Wood is composed of cellulose, hemicellulose and lignin. In the paper industry the cellulose fraction is the major resource used in paper production, whereas the hemicellulose and the lignin are usually burned for heat recovery. Recently, wood-derived hemicellulose extracts have received much attention for the production of valuable bioproduct fuels and chemicals. Mixed-culture microbial ecosystems are capable of converting biomass materials, such as wood extracts, into mixtures of carboxylic acids (C1-C7), which can in turn be purified and sold as products, or converted into other organic chemicals through chemical means. The relative concentrations of the acids produced in the fermentations vary depending upon the type of extracts used and also on the microbial communities employed, such as those growing at mesophilic or thermophilic temperatures or different buffered pH levels . In this study, we were looking for the maximum production of carboxylic acids at varying temperatures using mesophilic and the thermophilic microbes growing on green liquor and hot water extracts. Steps had to be taken to restrict the growth of methanogenic cultures, thereby inhibiting the production of methane and enabling higher carboxylic acid accumulation. The inhibition of methane was done by adding iodoform at low concentrations or using ammonium bicarbonate as a buffer. The buffering agents calcium carbonate and ammonium bicarbonate were tested as alternate means of maintaining neutral pH during acidogenic growth on pure sugars. Results from the pure sugar fermentations led to applying ammonium bicarbonate as the buffer of choice for wood extracts fermentations.

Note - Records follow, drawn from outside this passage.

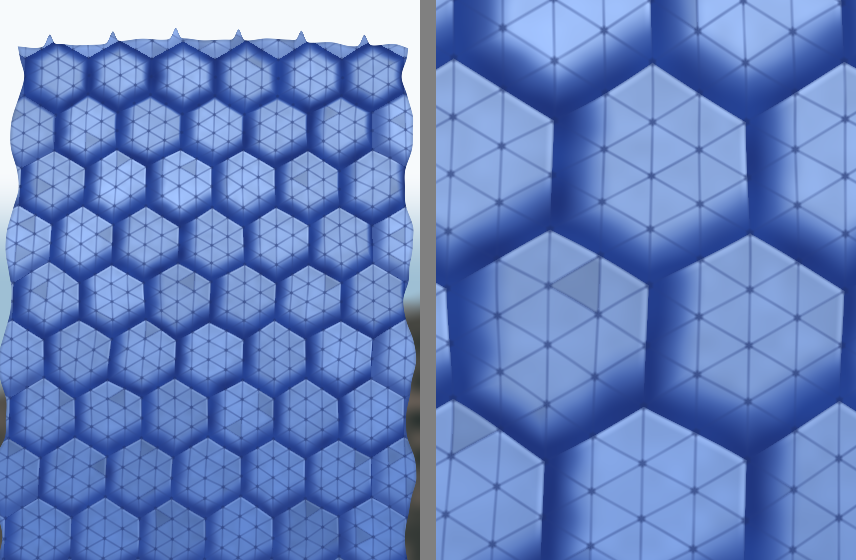
Left: the whole. Right: its middle third, enlarged.
This pattern is drawn by a Shadertoy shader. Its source:

```glsl
// A backlit sheet of folded blue paper: staggered hexagonal cells with soft dark pleats
// on their left and lower sides and a triangular crease grid. A gently spreading
// hexagonal lattice gives the cells; hashes vary each pleat and facet.

float hash(vec2 p) {
    return fract(sin(dot(p, vec2(127.1, 311.7))) * 43758.5453);
}

float noise(vec2 p) {
    vec2 i = floor(p), f = fract(p);
    f = f * f * (3.0 - 2.0 * f);
    return mix(mix(hash(i), hash(i + vec2(1, 0)), f.x),
               mix(hash(i + vec2(0, 1)), hash(i + vec2(1, 1)), f.x), f.y);
}

// Pale sky fading down to blurred foliage
vec3 backdrop(vec2 p) {
    vec3 sky = mix(vec3(0.97, 0.98, 0.99), vec3(0.62, 0.75, 0.83), smoothstep(0.4, 0.68, p.y));
    float n = noise(p * 22.0);
    vec3 foliage = mix(vec3(0.17, 0.20, 0.19), vec3(0.42, 0.38, 0.35), n);
    return mix(sky, foliage, smoothstep(0.71, 0.78, p.y - 0.2 * (1.0 - p.x) + 0.03 * n));
}

// Offset from the nearest centre of a pointy-topped hexagon lattice of unit pitch
vec2 hexOffset(vec2 h) {
    vec2 s = vec2(1.0, 1.732);
    vec2 a = mod(h + 0.5 * s, s) - 0.5 * s;
    vec2 b = mod(h, s) - 0.5 * s;
    return dot(a, a) < dot(b, b) ? a : b;
}

vec3 paper(vec2 h, vec2 p, float px) {
    vec2 g = hexOffset(h);
    vec2 cell = round((h - g) * vec2(2.0, 1.0 / 0.866)); // half columns, rows
    float col = 0.5 * cell.x, row = cell.y;

    // Distances along the three edge normals
    vec3 axis = vec3(g.x, dot(g, vec2(0.5, 0.866)), dot(g, vec2(-0.5, 0.866)));
    vec3 near = 0.5 - axis; // right, lower right, lower left
    vec3 far = 0.5 + axis;  // left, upper left, upper right

    // Translucent face, dimmer towards the foot of the sheet
    float dim = smoothstep(0.45, 1.3, p.y);
    vec3 face = mix(vec3(0.60, 0.725, 0.95), vec3(0.37, 0.51, 0.79), dim);
    face *= 0.95 + 0.1 * hash(cell) - 0.22 * dot(g, g);
    face *= 0.97 + 0.06 * noise(h * 9.0);
    vec3 tri = floor(axis * 4.0);
    float facet = hash(tri.xy + 7.3 * tri.z + cell * 3.1);
    face *= 1.0 - 0.04 * facet - 0.1 * step(0.95, facet);

    // Pleats: always left and below, also above and right near the top and right
    vec3 width = 0.24 + 0.08 * vec3(hash(cell + 1.7), hash(cell + 5.2), hash(cell + 8.9));
    float fold = min(far.x / width.x, min(near.y / width.y, near.z / width.z));
    float crown = 1.0 - smoothstep(0.0, 1.6, row);
    float side = max(crown, smoothstep(3.5, 5.0, col) * (1.0 - smoothstep(2.0, 6.0, row)));
    float extra = min(min(far.y, far.z) / (0.19 * crown + 0.001),
                      near.x / (0.16 * side + 0.001));
    fold = min(fold, extra) + 0.16 * (noise(h * 6.0) - 0.5);

    float strength = 1.0 - 0.25 * smoothstep(5.0, 9.0, row);
    strength *= col < -0.3 || col > 5.3 ? 0.55 : 1.0;
    strength *= row < -0.5 ? 0.15 : 1.0;
    float outer = 1.0 - smoothstep(0.45, 1.05, fold);
    float core = 1.0 - smoothstep(0.1, 0.75, fold);
    vec3 shade = mix(vec3(0.12, 0.20, 0.48), vec3(0.15, 0.27, 0.60), noise(h * 4.0 + 3.0));
    vec3 c = mix(face, vec3(0.31, 0.44, 0.74), outer * strength);
    c = mix(c, shade, core * strength);

    // Bright folded rim, softened where it meets the neighbouring pleat
    float rim = min(near.x, min(far.y, far.z));
    c += 0.07 * smoothstep(0.0, 0.015, rim) * (1.0 - smoothstep(0.015, 0.045, rim))
         * (1.0 - outer);
    c = mix(c, shade, 0.5 * strength * (1.0 - smoothstep(0.0, px, rim)));

    // Triangular creases with darker knots at the crossings
    vec3 crease = abs(fract(axis * 4.0 + 0.5) - 0.5) * 0.25;
    vec3 line = 1.0 - smoothstep(vec3(0.0), vec3(0.008 + px), crease);
    float lines = max(line.x, max(line.y, line.z)) * (0.65 + 0.35 * noise(h * 7.0));
    float knot = 1.0 - smoothstep(0.008, 0.022 + px, max(crease.x, max(crease.y, crease.z)));
    c = mix(c, vec3(0.17, 0.25, 0.51), 0.42 * lines * (1.0 - 0.6 * core));
    return mix(c, vec3(0.12, 0.19, 0.42), 0.5 * knot);
}

void mainImage(out vec4 fragColor, in vec2 fragCoord) {
    // Canvas-width units, y running down from the top
    vec2 p = vec2(fragCoord.x, iResolution.y - fragCoord.y) / iResolution.x;

    // Rows grow taller and columns wider towards the foot
    float r = (sqrt(0.01695 + 0.00348 * (p.y - 0.182)) - 0.1302) / 0.00174;
    float pitch = 0.1507 + 0.00113 * r;
    float q = 5.0 - (0.887 - p.x) / pitch;
    float px = 1.0 / (iResolution.x * pitch);

    // Hand-folded wobble
    vec2 h = vec2(q, r * 0.866);
    h += 0.07 * (vec2(noise(h * 1.3), noise(h * 1.3 + 19.0)) - 0.5);

    // Scalloped sides and a ragged top with small upright tips
    float wave = 0.08 * cos(3.1416 * r);
    float rag = 0.07 * (noise(vec2(r * 3.0, q * 0.5)) - 0.5);
    float tip = 0.2 * pow(abs(cos(3.1416 * (q + 0.13))), 60.0);
    float top = -0.55 - 0.12 * sin(3.1416 * clamp((q + 0.6) / 6.2, 0.0, 1.0)) - tip
                + 0.1 * (noise(vec2(q * 3.0, 4.0)) - 0.5);
    float inside = min(min(q + 0.61 - wave, 5.57 - wave - q) + rag, (r - top) * 0.866);

    vec3 sheet = paper(h, p, px);
    sheet *= 0.88 + 0.12 * smoothstep(0.0, 0.06, inside);
    vec3 color = mix(backdrop(p), sheet, smoothstep(-0.5 * px, 0.5 * px, inside));
    fragColor = vec4(clamp(color, 0.0, 1.0), 1.0);
}
```
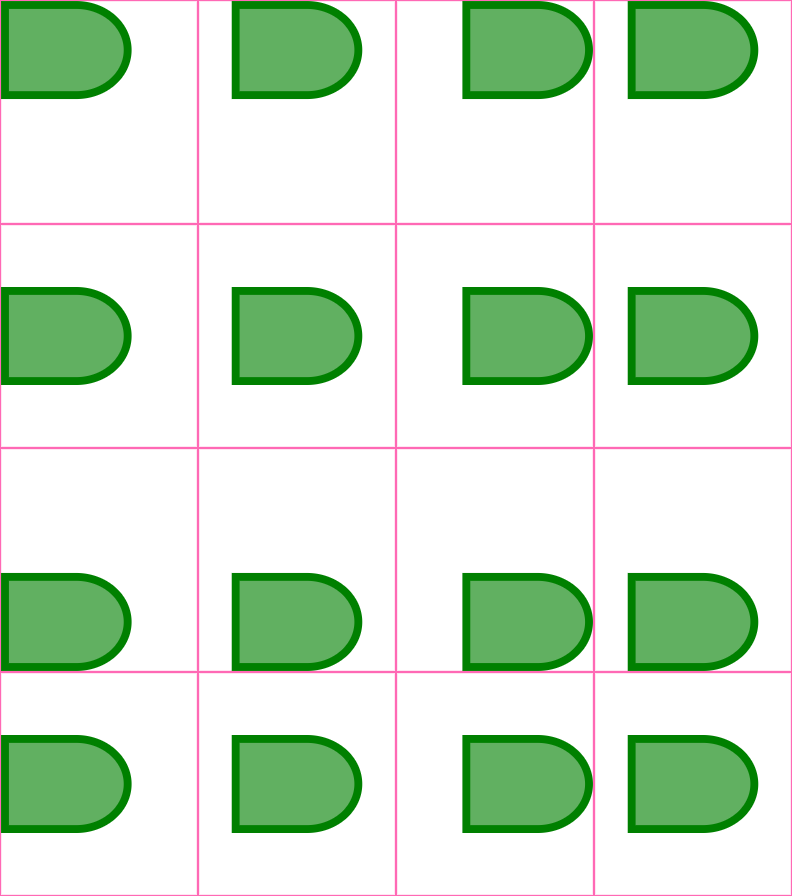
Write a Shadertoy shader that draws this pattern.

```glsl
// A four by four grid of outlined green D shapes on white, ruled in pink.
// Each D is a box joined to a half ellipse; a triangle wave over the cell
// index slides it from one side of its cell to the other and back.

// Signed distance to a D: square corners on the left, half ellipse on the right.
float dShape(vec2 p) {
    vec2 radii = vec2(29.35, 25.75);
    float capStart = 5.7;
    if (p.x < capStart) return max(-35.05 - p.x, abs(p.y) - radii.y);
    vec2 e = (p - vec2(capStart, 0.0)) / radii;
    float k = length(e);
    return k * (k - 1.0) / max(length(e / radii), 1e-5);
}

// Share of a pixel covered by the region where d is negative.
float coverage(float d, float pixel) {
    return clamp(0.5 - d / pixel, 0.0, 1.0);
}

void mainImage(out vec4 fragColor, in vec2 fragCoord) {
    // The canvas is 512 units high, measured from the top left.
    float pixel = 512.0 / iResolution.y;
    vec2 canvas = iResolution.xy * pixel;
    vec2 p = vec2(fragCoord.x * pixel, canvas.y - fragCoord.y * pixel);
    vec2 cell = canvas / 4.0;
    vec2 index = floor(p / cell);
    vec2 local = p - index * cell;

    // Grid rules, centred on the cell borders.
    vec2 toBorder = min(local, cell - local);
    float rule = min(toBorder.x, toBorder.y) - 0.67;
    vec3 color = mix(vec3(1.0), vec3(1.0, 0.41, 0.71), coverage(rule, pixel));

    // Alignment runs start, middle, end, middle along both axes.
    vec2 align = 1.0 - abs(index - 2.0) * 0.5;
    vec2 margin = vec2(37.3, 28.0) + 0.6;
    float d = dShape(local - mix(margin, cell - margin, align));

    // Dark outline with a paler fill inside it.
    float halfStroke = 2.25;
    color = mix(color, vec3(0.0, 0.5, 0.0), coverage(d - halfStroke, pixel));
    color = mix(color, vec3(0.38, 0.69, 0.38), coverage(d + halfStroke, pixel));
    fragColor = vec4(color, 1.0);
}
```
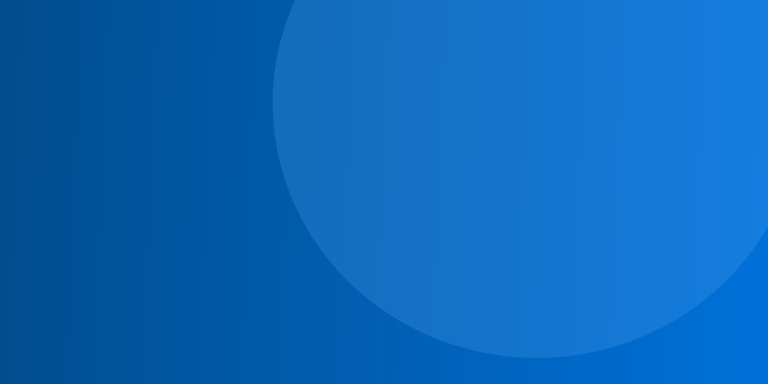
Reproduce this background procedurally as a WebGL 1 fragment shader.

```glsl
precision highp float;

uniform vec2 u_resolution;

// Approximate signed distance to an ellipse, negative inside
float ellipseDistance(vec2 p, vec2 radii) {
  return (length(p / radii) - 1.0) * min(radii.x, radii.y);
}

void main() {
  vec2 uv = gl_FragCoord.xy / u_resolution;
  vec2 aspect = vec2(u_resolution.x / u_resolution.y, 1.0);

  // Nearly horizontal gradient, leaning slightly with height
  float blend = uv.x + 0.02 * (0.5 - uv.y);
  vec3 backdrop = mix(vec3(0.004, 0.302, 0.557), vec3(0.0, 0.440, 0.850), blend);

  // Large pale disc, cropped by the top and right edges
  vec3 disc = mix(vec3(0.078, 0.386, 0.652), vec3(0.078, 0.490, 0.874), blend);
  float edge = ellipseDistance((uv - vec2(0.699, 0.732)) * aspect,
                               vec2(0.344, 0.664) * aspect);
  float coverage = clamp(0.5 - edge * u_resolution.y, 0.0, 1.0);

  gl_FragColor = vec4(mix(backdrop, disc, coverage), 1.0);
}
```
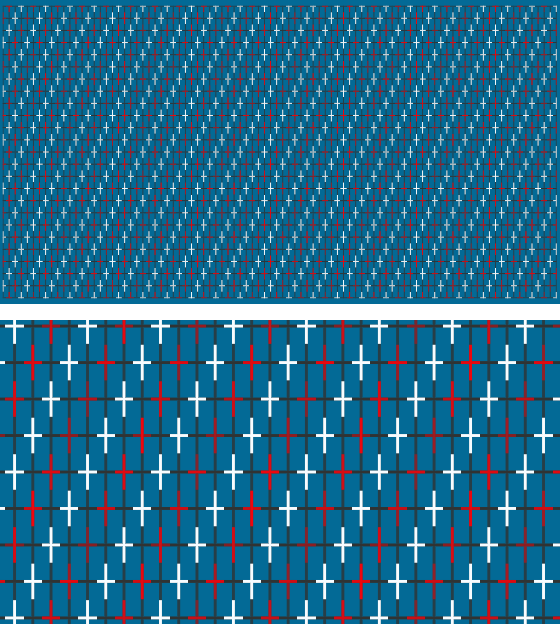
Top, the full canvas; bottom, a detail of the centre.
Give the GLSL for this pattern, as a Shadertoy shader.

```glsl
// A blue field ruled by a fine dark grid, with white and red crosses on its nodes.
// Crosses step diagonally every four columns; the red ones fade in slow beats.
// Lengths are in canvas heights; thin lines use exact box coverage.

#define PITCH vec2(0.02, 0.04)
#define CELLS vec2(91.0, 24.0)
#define MARGIN vec2(0.01, 0.02)
#define LINE_HALF 0.0016
#define ARM_HALF vec2(0.0105, 0.0195)
#define RED_MIN 0.45
#define RED_JITTER 0.12
#define BLUE vec3(0.01, 0.415, 0.59)
#define DARK vec3(0.19, 0.20, 0.20)
#define WHITE vec3(0.97, 0.99, 1.0)
#define RED vec3(0.94, 0.02, 0.05)

float hash(vec2 p) {
    return fract(sin(dot(p, vec2(127.1, 311.7))) * 43758.5453);
}

// Share of a pixel of size px covered by a band of half width w at distance d
float band(float d, float w, float px) {
    float lo = max(d - 0.5 * px, -w);
    float hi = min(d + 0.5 * px, w);
    return clamp((hi - lo) / px, 0.0, 1.0);
}

float box(vec2 p, vec2 halfSize, float px) {
    return band(p.x, halfSize.x, px) * band(p.y, halfSize.y, px);
}

// Slow swell of brightness that peaks once per period
float beat(float index, float period, float centre) {
    return 0.5 + 0.5 * cos(6.28318 * (index - centre) / period);
}

void mainImage(out vec4 fragColor, in vec2 fragCoord) {
    float px = 1.0 / iResolution.y;
    vec2 p = fragCoord * px;
    p.y = 1.0 - p.y;
    p -= MARGIN;

    // Nearest node, with rows counted from the top
    vec2 node = clamp(floor(p / PITCH + 0.5), vec2(0.0), CELLS);
    vec2 d = p - node * PITCH;

    // Keep lines and arms inside the ruled frame
    vec2 extent = 0.5 * CELLS * PITCH;
    float frame = box(p - extent, extent + LINE_HALF, px);

    // Dark grid
    float across = band(d.y, LINE_HALF, px);
    float down = band(d.x, LINE_HALF, px);
    vec3 col = mix(BLUE, DARK, frame * max(across, 0.8 * down));

    // Cross arms
    float armX = box(d, vec2(ARM_HALF.x, LINE_HALF), px);
    float armY = box(d, vec2(LINE_HALF, ARM_HALF.y), px);

    // Diagonal stepping: white and red alternate two columns apart
    float stepIndex = mod(node.x + node.y, 4.0);
    float isWhite = 1.0 - step(0.5, abs(stepIndex - 3.0));
    float isRed = 1.0 - step(0.5, abs(stepIndex - 1.0));

    // Uneven red: columns swell every six, rows every three, with slight drift
    float swellX = beat(node.x, 6.0, 1.4 + 0.012 * node.x);
    float swellY = beat(node.y, 3.0, 0.03 * node.y);
    float jitter = RED_JITTER * (hash(node) - 0.5);
    float redX = armX * clamp(mix(RED_MIN, 1.0, swellY) + jitter, 0.0, 1.0);
    float redY = armY * clamp(mix(RED_MIN, 1.0, swellX) + jitter, 0.0, 1.0);

    col = mix(col, RED, frame * isRed * max(redX, redY));
    col = mix(col, WHITE, frame * isWhite * max(armX, armY));
    fragColor = vec4(col, 1.0);
}
```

During fermentations, samples were collected at specific time intervals and the pH, off-gas volume, off-gas composition and total sugar and carboxylic acid contents were measured Analytical methods used included GC for determining gas composition and GC and HPLC for determining acid and sugar concentrations.. Results indicated that mixed microbial cultures were capable of converting glucose and xylose sugars and hydrolyzing oligomeric hemicellulose without addition of supplemental enzymes. Conversion yields of organic acids to carbohydrate ranged from 50 to 80%, with lactic acid dominating in lower pH fermentations and acetic acid dominating in fermentations at closer to neutral pH. Methane production in all cases was detected at very low levels compared to CO2 production rates. With the benefits of autohydrolysis, high product yields and low operating costs due to the non-aseptic fermentation, conversion of aqueous wood extracts to carboxylic acids may be an economically attractive method of adding value to these extracts.

Share